Friday, November 8, 2013

Ostomate Carries Moose 6X

Moose hunting has been a long tradition for me -  before-ostomy  -AND-   after-ostomy.  
It's an annual opportunity to reconnect with the natural world and with primal instincts. 

Being solo enhances the experience.






Each morning for 8 consecutive days, I wake at 4:00am and eat a hearty breakfast.  Then travel by boat for 5 miles (8kms) in the dark. 

On clear nights the moon, stars, and northern lights (aurora borealis) are spectacular as there is absolutely NO light-pollution for at least 30 miles.  

I leave my boat on a shore, and paddle my canoe far up a creek.







Before first-light I arrive at my special hunting spot, and begin the long plaintiff call of a cow moose, hoping to draw in a bull-moose.  Each morning at daybreak, 4 ravens fly a long straight path to where I sit, circle overhead to check me out, then fly back to where they came from. Beavers have a house nearby and busily drag poplar/aspen branches for their winter food storage.  Large flocks of Canada Geese fly over in 'V' formation, with the lead bird breaking the wind for those behind it.




It is often foggy as the mist rises from the water and slowly follows downstream from the creek into the lake.

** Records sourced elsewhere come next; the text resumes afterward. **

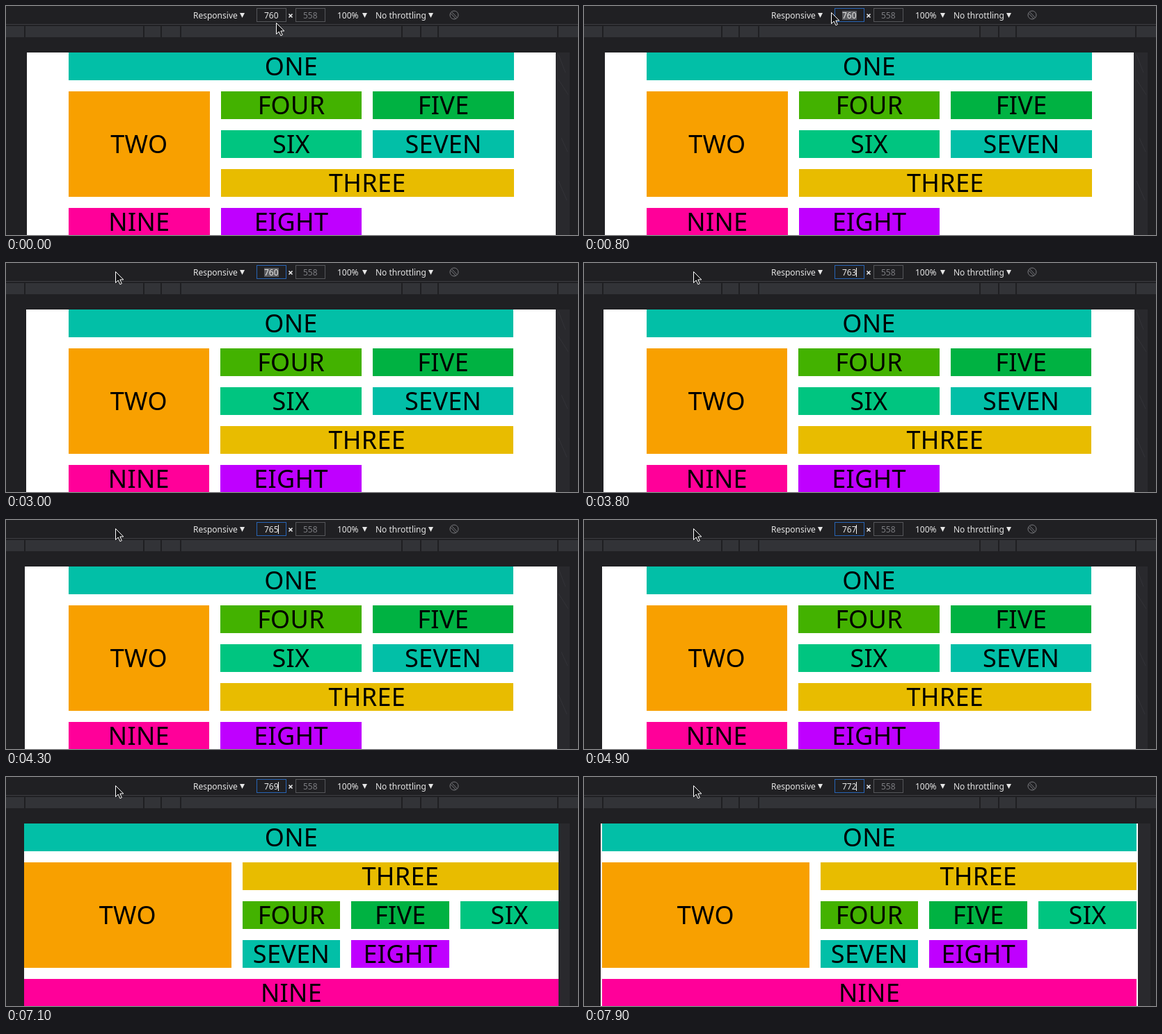
These frames come from a looping animation (822 by 330 pixels, 8000 ms). An HTML page:

```html
<!DOCTYPE html>
<html lang="en">
<head>
<meta charset="utf-8">
<title>Responsive grid</title>
<style>
  html, body { margin: 0; width: 100%; height: 100%; overflow: hidden; background: #202023; }
  svg { display: block; width: 822px; height: 330px; font-family: "Noto Sans", "Open Sans", sans-serif; }
  .bar { font-size: 12px; fill: #e6e6e6; }
  .tile { font-size: 36px; letter-spacing: .3px; text-anchor: middle; fill: #000; }
</style>
</head>
<body>
<svg id="stage" viewBox="0 0 822 330"></svg>
<script>
const LOOP = 8000;
const stage = document.getElementById('stage');

function add(tag, attrs, text) {
  const el = document.createElementNS('http://www.w3.org/2000/svg', tag);
  set(el, attrs);
  if (text) el.textContent = text;
  stage.appendChild(el);
  return el;
}
function set(el, attrs) {
  for (const k in attrs) el.setAttribute(k, attrs[k]);
}
const rect = (x, y, width, height, fill) => add('rect', { x, y, width, height, fill });
const label = (x, text) => add('text', { x, y: 18, class: 'bar' }, text);
const path = (d, attrs) => add('path', { d, ...attrs });
const show = (el, on) => set(el, { visibility: on ? 'visible' : 'hidden' });

// Toolbar and media query bar
rect(0, 0, 822, 26, '#202023');
rect(0, 26, 822, 1, '#3d3d41');
rect(0, 29, 822, 16, '#323337');
for (const x of [26, 197, 222, 250, 568, 595, 620, 792]) rect(x, 29, 2, 16, '#1f1f22');

label(269, 'Responsive');
label(476, '100%');
label(531, 'No throttling');
for (const x of [336, 512, 607]) path(`M${x} 10h7l-3.5 7z`, { fill: '#e6e6e6' });
path('M406.5 11.5l5 5m0-5l-5 5', { stroke: '#eee', 'stroke-width': 1.6 });

const field = x => add('rect', { x: x + .5, y: 3.5, width: 42, height: 19, fill: '#202023', stroke: '#55565a' });
const widthField = field(360);
field(416);
const selection = rect(371, 7, 21, 13, '#5b5c60');
const digits = label(371, '760');
set(label(427, '558'), { fill: '#7d7e82', style: 'fill:#7d7e82' });
const caret = rect(391, 7, 1, 13, '#f0f0f0');

// Rotate icon
add('circle', { cx: 644, cy: 13, r: 6, fill: 'none', stroke: '#77787c' });
path('M640.5 8.5l8 8.5m-9.5-6.5l7.5 8', { stroke: '#77787c', fill: 'none' });

// Page and resize handle
const handle = rect(790, 67, 20, 263, '#29292d');
const scratches = path('M794 70l10 26m-10 10l14 22m-14 124l12 28m-8-90l9 20', { stroke: '#333338', fill: 'none' });
const page = rect(30, 67, 760, 263, '#fff');

// Cells: [column, row, column span, row span]
const TILES = [
  ['ONE', '#02bfa7', [0, 0, 3, 1], [0, 0, 5, 1]],
  ['TWO', '#f8a000', [0, 1, 1, 3], [0, 1, 2, 3]],
  ['THREE', '#e8bc00', [1, 3, 2, 1], [2, 1, 3, 1]],
  ['FOUR', '#43b200', [1, 1, 1, 1], [2, 2, 1, 1]],
  ['FIVE', '#00b242', [2, 1, 1, 1], [3, 2, 1, 1]],
  ['SIX', '#00c580', [1, 2, 1, 1], [4, 2, 1, 1]],
  ['SEVEN', '#02bfa7', [2, 2, 1, 1], [2, 3, 1, 1]],
  ['EIGHT', '#bf00ff', [1, 4, 1, 1], [3, 3, 1, 1]],
  ['NINE', '#ff0099', [0, 4, 1, 1], [0, 4, 5, 1]]
].map(([name, color, narrow, wide]) => ({
  narrow, wide,
  box: rect(0, 0, 0, 0, color),
  text: add('text', { class: 'tile' }, name)
}));

const arrow = path('M.5 .5V16.5L4.2 13L6.9 18.8L9.4 17.6L6.8 12H11.8Z',
  { fill: '#151517', stroke: '#fff', 'stroke-linejoin': 'round' });
const beam = path('M-3 -8.5h2.5l.5 .5l.5 -.5h2.5M0 -8V8M-3 8.5h2.5l.5 -.5l.5 .5h2.5',
  { fill: 'none', stroke: '#f0f0f0' });

// [time, typed width, page width]
const STEPS = [
  [0, 760, 760], [3000, 760, 761], [3300, 762, 762], [3800, 763, 763],
  [3900, 764, 764], [4300, 765, 765], [4500, 766, 766], [4900, 767, 767],
  [5400, 768, 768], [7100, 769, 768], [7300, 770, 770], [7600, 771, 771],
  [7900, 772, 772]
];

function layout(width) {
  const GAP = 16;
  const left = 410 - Math.ceil(width / 2);
  const wide = width >= 768;
  const cols = wide ? 5 : 3;
  const inner = wide ? 768 : 640;
  const start = left + (width - inner) / 2;
  // Track widths are cut to 1/64 px before edges are snapped
  const track = Math.floor((inner - GAP * (cols - 1)) / cols * 64) / 64;

  set(page, { x: left, width });
  set(handle, { width: width >= 770 ? 24 : 20 });
  show(scratches, !wide);
  for (const t of TILES) {
    const [c, r, cs, rs] = wide ? t.wide : t.narrow;
    const a = start + c * (track + GAP);
    const b = a + cs * (track + GAP) - GAP;
    const x = Math.round(a), y = 67 + r * 56, height = rs * 56 - GAP;
    set(t.box, { x, y, width: Math.round(b) - x, height });
    set(t.text, { x: (a + b) / 2, y: y + height / 2 + 13 });
  }
}

function pointer(t) {
  if (t < 100) return [388, 24];
  if (t < 300) return [384, 12];
  if (t < 700) return [384, 9];
  const p = Math.min(1, (Math.floor(t / 100) - 6) / 9);
  const e = p * p * (3 - 2 * p);
  return [Math.round(384 - 227 * e), Math.round(9 + 3 * e)];
}

let current = null;
function draw(t) {
  const step = STEPS.filter(s => s[0] <= t).pop();
  if (step !== current) {
    current = step;
    digits.textContent = step[1];
    layout(step[2]);
  }
  set(widthField, { stroke: t < 300 ? '#55565a' : '#2864b4' });
  show(selection, t >= 500 && t < 3300);
  show(caret, t >= 3300 && (t < 5800 || t >= 6500));

  const [x, y] = pointer(t);
  const overField = t >= 100 && x > 360;
  show(arrow, !overField);
  show(beam, overField);
  set(overField ? beam : arrow, { transform: `translate(${x} ${y})` });
}

const begin = performance.now();
function tick() {
  draw((performance.now() - begin) % LOOP);
  requestAnimationFrame(tick);
}
tick();
</script>
</body>
</html>
```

At first light, my surroundings start to take shape - first the large trees, then the lowbush. At sunrise the silhouettes gain depth and that 'golden hour' rich colour loved by photographers.


Between cow-calls, I wait silently.  Patiently hoping for a bull-moose to respond.  After 8 days hunting and living solo, I really want to hear a bull-moose.  So many sounds can be imagined to be a bull-moose.  A beaver snapping a branch could be a moose.  A dozen ducks skuttling the water could be a moose crossing the creek. An owl hooting could be a moose.  The crashing sound of blinking frozen eyelashes could be a moose breaking branches far away.

On day 8, I did hear a bull-moose grunt from 2 lakes away.  I knew my backyard, and could hear the echoes from lake to hills to another lake.  He approached with aggressive grunting and breaking of branches - sure to impress the hot cow he was hearing.  I sat silently and moved only my eyeballs.  Eventually he showed at 80 yards and with a single shot he was down. We shared a moment of respect and giving thanks.





Then the work began. 

No quad, no truck, no mechanical gear, 
nobody to help.  

Just me, 
age 63, 
with an ostomy. 

Turning him on  
his back is a big effort.




Then I carried this moose (in pieces), myself, 6 times.
     [1] from where he fell to my canoe on the creek
     [2] from the canoe to my 14foot open aluminum boat on the lake
     [3] from the 14ft boat to my dock
     [4] from the dock to my hanging rack
     [5] from the rack to my big boat (which I loaded on a trailer, with moose on the floor)
     [6] from the big boat to the butcher shop


Really, I carried that moose 6 times!

That was a long hard day.  But I felt thankful and fulfilled as I watched the sunset at the end of that day.



I know that not everyone has the same appreciation for hunting, and I respect their opinions.
But for me, it's a way of life and 7 families will enjoy moose-meat this winter.

No comments:

Post a Comment